┌──
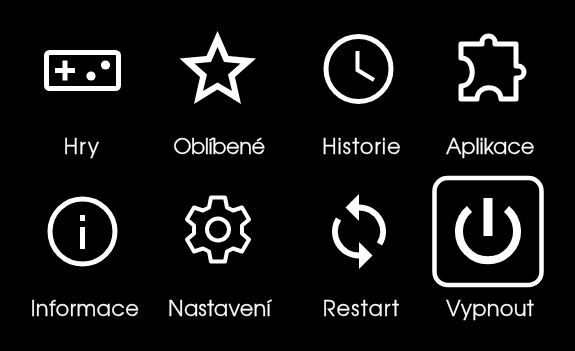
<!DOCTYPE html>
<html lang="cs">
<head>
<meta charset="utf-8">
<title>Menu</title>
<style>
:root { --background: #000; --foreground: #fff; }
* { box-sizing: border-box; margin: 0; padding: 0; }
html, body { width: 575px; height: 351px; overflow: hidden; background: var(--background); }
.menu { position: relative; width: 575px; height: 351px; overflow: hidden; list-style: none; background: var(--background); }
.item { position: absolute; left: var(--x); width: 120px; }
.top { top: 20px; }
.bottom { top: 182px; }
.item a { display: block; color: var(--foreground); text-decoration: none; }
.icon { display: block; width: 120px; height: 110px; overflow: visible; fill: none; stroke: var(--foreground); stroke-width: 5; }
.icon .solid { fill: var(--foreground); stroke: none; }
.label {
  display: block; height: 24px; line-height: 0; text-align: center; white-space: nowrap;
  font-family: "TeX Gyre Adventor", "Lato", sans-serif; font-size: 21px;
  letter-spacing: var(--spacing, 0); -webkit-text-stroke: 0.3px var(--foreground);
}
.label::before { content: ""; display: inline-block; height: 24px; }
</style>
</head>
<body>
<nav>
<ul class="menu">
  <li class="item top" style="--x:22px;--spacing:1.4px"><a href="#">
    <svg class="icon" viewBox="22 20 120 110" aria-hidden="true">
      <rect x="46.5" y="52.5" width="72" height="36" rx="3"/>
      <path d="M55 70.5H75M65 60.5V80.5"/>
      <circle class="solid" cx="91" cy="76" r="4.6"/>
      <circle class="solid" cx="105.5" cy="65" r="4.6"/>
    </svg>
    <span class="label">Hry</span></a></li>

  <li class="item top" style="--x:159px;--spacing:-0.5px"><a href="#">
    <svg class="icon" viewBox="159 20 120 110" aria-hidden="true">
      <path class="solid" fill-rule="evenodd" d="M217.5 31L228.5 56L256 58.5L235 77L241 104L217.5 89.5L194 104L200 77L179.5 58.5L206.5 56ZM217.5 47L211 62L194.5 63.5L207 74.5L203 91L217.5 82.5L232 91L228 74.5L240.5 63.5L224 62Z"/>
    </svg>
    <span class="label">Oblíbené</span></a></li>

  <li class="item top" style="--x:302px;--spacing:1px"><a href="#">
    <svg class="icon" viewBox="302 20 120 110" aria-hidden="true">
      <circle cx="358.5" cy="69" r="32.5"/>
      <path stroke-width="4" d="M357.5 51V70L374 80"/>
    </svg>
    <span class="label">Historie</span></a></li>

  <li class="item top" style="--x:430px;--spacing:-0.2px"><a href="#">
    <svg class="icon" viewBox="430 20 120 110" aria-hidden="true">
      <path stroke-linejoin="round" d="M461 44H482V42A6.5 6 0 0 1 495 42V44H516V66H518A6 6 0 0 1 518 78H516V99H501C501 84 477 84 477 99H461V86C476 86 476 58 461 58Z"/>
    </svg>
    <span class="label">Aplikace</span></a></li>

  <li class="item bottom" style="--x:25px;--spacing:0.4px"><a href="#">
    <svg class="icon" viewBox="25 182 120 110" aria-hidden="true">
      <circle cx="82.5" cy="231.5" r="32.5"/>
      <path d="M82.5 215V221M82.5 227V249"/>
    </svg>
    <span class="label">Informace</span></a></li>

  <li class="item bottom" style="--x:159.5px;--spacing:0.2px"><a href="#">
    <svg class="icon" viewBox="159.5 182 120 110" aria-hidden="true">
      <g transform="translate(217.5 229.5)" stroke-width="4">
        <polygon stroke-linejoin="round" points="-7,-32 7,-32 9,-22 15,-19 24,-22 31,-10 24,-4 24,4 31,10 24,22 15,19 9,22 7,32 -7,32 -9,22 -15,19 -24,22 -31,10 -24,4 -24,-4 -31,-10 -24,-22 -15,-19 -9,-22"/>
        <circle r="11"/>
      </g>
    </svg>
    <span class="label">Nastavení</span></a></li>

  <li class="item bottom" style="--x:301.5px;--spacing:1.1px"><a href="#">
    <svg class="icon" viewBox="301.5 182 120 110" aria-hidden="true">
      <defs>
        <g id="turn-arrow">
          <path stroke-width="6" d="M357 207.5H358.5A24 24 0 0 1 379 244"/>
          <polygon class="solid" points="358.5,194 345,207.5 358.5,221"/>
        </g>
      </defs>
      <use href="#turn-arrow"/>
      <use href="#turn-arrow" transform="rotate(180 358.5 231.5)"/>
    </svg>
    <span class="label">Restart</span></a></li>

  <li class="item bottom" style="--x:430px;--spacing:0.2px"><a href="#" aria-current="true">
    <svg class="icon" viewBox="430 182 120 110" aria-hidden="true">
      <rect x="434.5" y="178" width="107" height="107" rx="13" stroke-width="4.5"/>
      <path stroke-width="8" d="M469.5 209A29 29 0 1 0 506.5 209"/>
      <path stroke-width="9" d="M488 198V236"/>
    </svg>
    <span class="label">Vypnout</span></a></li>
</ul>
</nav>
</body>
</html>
└──
YOUR GOAL >>
All records above are to be repeated exactly, with the images left out.

EXPECTED ANSWER >>
<!DOCTYPE html>
<html lang="cs">
<head>
<meta charset="utf-8">
<title>Menu</title>
<style>
:root { --background: #000; --foreground: #fff; }
* { box-sizing: border-box; margin: 0; padding: 0; }
html, body { width: 575px; height: 351px; overflow: hidden; background: var(--background); }
.menu { position: relative; width: 575px; height: 351px; overflow: hidden; list-style: none; background: var(--background); }
.item { position: absolute; left: var(--x); width: 120px; }
.top { top: 20px; }
.bottom { top: 182px; }
.item a { display: block; color: var(--foreground); text-decoration: none; }
.icon { display: block; width: 120px; height: 110px; overflow: visible; fill: none; stroke: var(--foreground); stroke-width: 5; }
.icon .solid { fill: var(--foreground); stroke: none; }
.label {
  display: block; height: 24px; line-height: 0; text-align: center; white-space: nowrap;
  font-family: "TeX Gyre Adventor", "Lato", sans-serif; font-size: 21px;
  letter-spacing: var(--spacing, 0); -webkit-text-stroke: 0.3px var(--foreground);
}
.label::before { content: ""; display: inline-block; height: 24px; }
</style>
</head>
<body>
<nav>
<ul class="menu">
  <li class="item top" style="--x:22px;--spacing:1.4px"><a href="#">
    <svg class="icon" viewBox="22 20 120 110" aria-hidden="true">
      <rect x="46.5" y="52.5" width="72" height="36" rx="3"/>
      <path d="M55 70.5H75M65 60.5V80.5"/>
      <circle class="solid" cx="91" cy="76" r="4.6"/>
      <circle class="solid" cx="105.5" cy="65" r="4.6"/>
    </svg>
    <span class="label">Hry</span></a></li>

  <li class="item top" style="--x:159px;--spacing:-0.5px"><a href="#">
    <svg class="icon" viewBox="159 20 120 110" aria-hidden="true">
      <path class="solid" fill-rule="evenodd" d="M217.5 31L228.5 56L256 58.5L235 77L241 104L217.5 89.5L194 104L200 77L179.5 58.5L206.5 56ZM217.5 47L211 62L194.5 63.5L207 74.5L203 91L217.5 82.5L232 91L228 74.5L240.5 63.5L224 62Z"/>
    </svg>
    <span class="label">Oblíbené</span></a></li>

  <li class="item top" style="--x:302px;--spacing:1px"><a href="#">
    <svg class="icon" viewBox="302 20 120 110" aria-hidden="true">
      <circle cx="358.5" cy="69" r="32.5"/>
      <path stroke-width="4" d="M357.5 51V70L374 80"/>
    </svg>
    <span class="label">Historie</span></a></li>

  <li class="item top" style="--x:430px;--spacing:-0.2px"><a href="#">
    <svg class="icon" viewBox="430 20 120 110" aria-hidden="true">
      <path stroke-linejoin="round" d="M461 44H482V42A6.5 6 0 0 1 495 42V44H516V66H518A6 6 0 0 1 518 78H516V99H501C501 84 477 84 477 99H461V86C476 86 476 58 461 58Z"/>
    </svg>
    <span class="label">Aplikace</span></a></li>

  <li class="item bottom" style="--x:25px;--spacing:0.4px"><a href="#">
    <svg class="icon" viewBox="25 182 120 110" aria-hidden="true">
      <circle cx="82.5" cy="231.5" r="32.5"/>
      <path d="M82.5 215V221M82.5 227V249"/>
    </svg>
    <span class="label">Informace</span></a></li>

  <li class="item bottom" style="--x:159.5px;--spacing:0.2px"><a href="#">
    <svg class="icon" viewBox="159.5 182 120 110" aria-hidden="true">
      <g transform="translate(217.5 229.5)" stroke-width="4">
        <polygon stroke-linejoin="round" points="-7,-32 7,-32 9,-22 15,-19 24,-22 31,-10 24,-4 24,4 31,10 24,22 15,19 9,22 7,32 -7,32 -9,22 -15,19 -24,22 -31,10 -24,4 -24,-4 -31,-10 -24,-22 -15,-19 -9,-22"/>
        <circle r="11"/>
      </g>
    </svg>
    <span class="label">Nastavení</span></a></li>

  <li class="item bottom" style="--x:301.5px;--spacing:1.1px"><a href="#">
    <svg class="icon" viewBox="301.5 182 120 110" aria-hidden="true">
      <defs>
        <g id="turn-arrow">
          <path stroke-width="6" d="M357 207.5H358.5A24 24 0 0 1 379 244"/>
          <polygon class="solid" points="358.5,194 345,207.5 358.5,221"/>
        </g>
      </defs>
      <use href="#turn-arrow"/>
      <use href="#turn-arrow" transform="rotate(180 358.5 231.5)"/>
    </svg>
    <span class="label">Restart</span></a></li>

  <li class="item bottom" style="--x:430px;--spacing:0.2px"><a href="#" aria-current="true">
    <svg class="icon" viewBox="430 182 120 110" aria-hidden="true">
      <rect x="434.5" y="178" width="107" height="107" rx="13" stroke-width="4.5"/>
      <path stroke-width="8" d="M469.5 209A29 29 0 1 0 506.5 209"/>
      <path stroke-width="9" d="M488 198V236"/>
    </svg>
    <span class="label">Vypnout</span></a></li>
</ul>
</nav>
</body>
</html>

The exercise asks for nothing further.